  • I solemnly pledge to consecrate my life to the service of humanity
  • I will give to my teachers the respect and gratitude which is their due;
  • I will practise my profession with conscience and dignity;
  • The health and life of my patient will be my first consideration;
  • I will respect the secrets which are confided in me;
  • I will maintain by all means in my power, the honour and the noble traditions of the medical profession;
  • My colleagues will be my brothers
  • I will not permit considerations of religion, nationality, race, party politics or social standing to intervene between my duty and my patient;
  • I will maintain the utmost respect for human life, from the time of its conception, even under threat, I will not use my medical knowledge contrary to the laws of humanity;
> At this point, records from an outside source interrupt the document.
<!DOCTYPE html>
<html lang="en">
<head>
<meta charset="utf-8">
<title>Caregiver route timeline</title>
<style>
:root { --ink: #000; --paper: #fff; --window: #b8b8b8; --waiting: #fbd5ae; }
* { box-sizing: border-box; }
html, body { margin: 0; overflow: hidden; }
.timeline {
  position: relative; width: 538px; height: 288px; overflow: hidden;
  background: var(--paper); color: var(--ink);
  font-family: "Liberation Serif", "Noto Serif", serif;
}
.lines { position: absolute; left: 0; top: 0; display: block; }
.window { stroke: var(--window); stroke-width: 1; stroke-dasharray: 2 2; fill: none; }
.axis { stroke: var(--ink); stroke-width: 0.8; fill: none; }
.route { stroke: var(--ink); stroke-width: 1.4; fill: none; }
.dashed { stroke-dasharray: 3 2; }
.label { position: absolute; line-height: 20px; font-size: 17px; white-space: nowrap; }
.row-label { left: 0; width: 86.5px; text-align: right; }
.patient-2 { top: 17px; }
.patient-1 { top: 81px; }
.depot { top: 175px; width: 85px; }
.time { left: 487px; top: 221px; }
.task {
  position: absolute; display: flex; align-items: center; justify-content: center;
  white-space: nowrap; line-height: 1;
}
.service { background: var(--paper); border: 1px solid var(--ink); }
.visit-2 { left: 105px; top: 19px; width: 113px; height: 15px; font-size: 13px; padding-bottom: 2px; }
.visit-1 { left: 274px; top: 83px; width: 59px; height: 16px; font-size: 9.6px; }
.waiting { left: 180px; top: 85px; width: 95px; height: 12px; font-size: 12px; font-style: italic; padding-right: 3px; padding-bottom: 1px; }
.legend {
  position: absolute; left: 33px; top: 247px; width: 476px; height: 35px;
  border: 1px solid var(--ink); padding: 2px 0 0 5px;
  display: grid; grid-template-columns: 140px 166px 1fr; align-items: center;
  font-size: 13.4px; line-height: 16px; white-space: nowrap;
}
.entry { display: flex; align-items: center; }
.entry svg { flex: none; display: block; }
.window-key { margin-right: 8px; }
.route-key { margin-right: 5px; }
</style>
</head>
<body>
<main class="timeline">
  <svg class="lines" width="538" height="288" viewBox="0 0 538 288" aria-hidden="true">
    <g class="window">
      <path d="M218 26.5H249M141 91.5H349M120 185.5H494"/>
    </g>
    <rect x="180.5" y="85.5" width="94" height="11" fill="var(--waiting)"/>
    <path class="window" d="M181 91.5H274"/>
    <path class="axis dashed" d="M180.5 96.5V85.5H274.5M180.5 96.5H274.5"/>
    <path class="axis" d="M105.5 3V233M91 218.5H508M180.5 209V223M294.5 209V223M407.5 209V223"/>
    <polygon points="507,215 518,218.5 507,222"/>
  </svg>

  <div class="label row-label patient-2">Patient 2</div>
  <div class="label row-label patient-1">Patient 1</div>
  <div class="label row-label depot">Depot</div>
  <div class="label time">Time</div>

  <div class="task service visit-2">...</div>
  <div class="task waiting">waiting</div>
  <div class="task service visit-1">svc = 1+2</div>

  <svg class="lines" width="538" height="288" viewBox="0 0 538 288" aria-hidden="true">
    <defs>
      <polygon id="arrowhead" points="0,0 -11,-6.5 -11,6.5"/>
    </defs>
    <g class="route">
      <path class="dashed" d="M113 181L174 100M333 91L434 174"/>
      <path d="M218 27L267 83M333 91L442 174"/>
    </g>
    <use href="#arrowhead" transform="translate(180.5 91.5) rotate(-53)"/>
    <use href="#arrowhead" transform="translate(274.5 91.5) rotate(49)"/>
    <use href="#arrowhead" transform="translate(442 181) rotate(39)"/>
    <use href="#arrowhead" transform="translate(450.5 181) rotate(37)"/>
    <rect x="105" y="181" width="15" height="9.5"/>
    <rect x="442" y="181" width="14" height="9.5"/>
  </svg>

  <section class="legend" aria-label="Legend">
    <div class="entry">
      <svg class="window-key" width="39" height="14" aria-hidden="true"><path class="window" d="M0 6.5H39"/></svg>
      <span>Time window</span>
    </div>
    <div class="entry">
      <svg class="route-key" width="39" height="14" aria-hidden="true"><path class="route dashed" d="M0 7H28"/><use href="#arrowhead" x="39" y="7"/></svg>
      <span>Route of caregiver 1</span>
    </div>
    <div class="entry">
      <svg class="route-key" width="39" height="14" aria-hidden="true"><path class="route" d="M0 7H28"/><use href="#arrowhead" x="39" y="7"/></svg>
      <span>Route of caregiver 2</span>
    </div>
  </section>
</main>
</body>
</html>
  • I make these promises solemnly, freely and upon my honour.
Note that the injunction against euthanasia is gone as is that against injustice, mischief and sexual relations with patients or their families. In 2005 it was changed again. Once again I have highlighted sections that changed or were removed.
  • I solemnly pledge to consecrate my life to the service of humanity;
  • I will give to my teachers the respect and gratitude that is their due;
  • I will practise my profession with conscience and dignity;
  • The health of my patient will be my first consideration;
  • I will respect the secrets that are confided in me, even after the patient has died;
  • I will maintain by all the means in my power, the honour and the noble traditions of the medical profession;
  • My colleagues will be my sisters and brothers;
  • I will not permit considerations of age, disease or disability, creed, ethnic origin, gender, nationality, political affiliation, race, sexual orientation, social standing or any other factor to intervene between my duty and my patient;
  • I will maintain the utmost respect for human life;
  • I will not use my medical knowledge to violate human rights and civil liberties, even under threat;
  • I make these promises solemnly, freely and upon my honour.
Aside from a multitude of considerations that are not to intervene, we have some interesting changes. Confidentiality now extends beyond the patients life, women are now explicitly included in the text, and religion is no longer mentioned. It has morphed into "creed". I can't find a good reason for the change. "Creed" is a more vague term, but certainly not broader or narrower. Perhaps someone was upset by the mention of the word "religion."

The main point is that the 2200 year old, prohibitions against euthanasia and abortion have both been removed, as well as the prohibition against injustice and sexual misconduct, all in the matter of a few years.

It's all a moot point, since no oath is required of doctors today. How far we have come.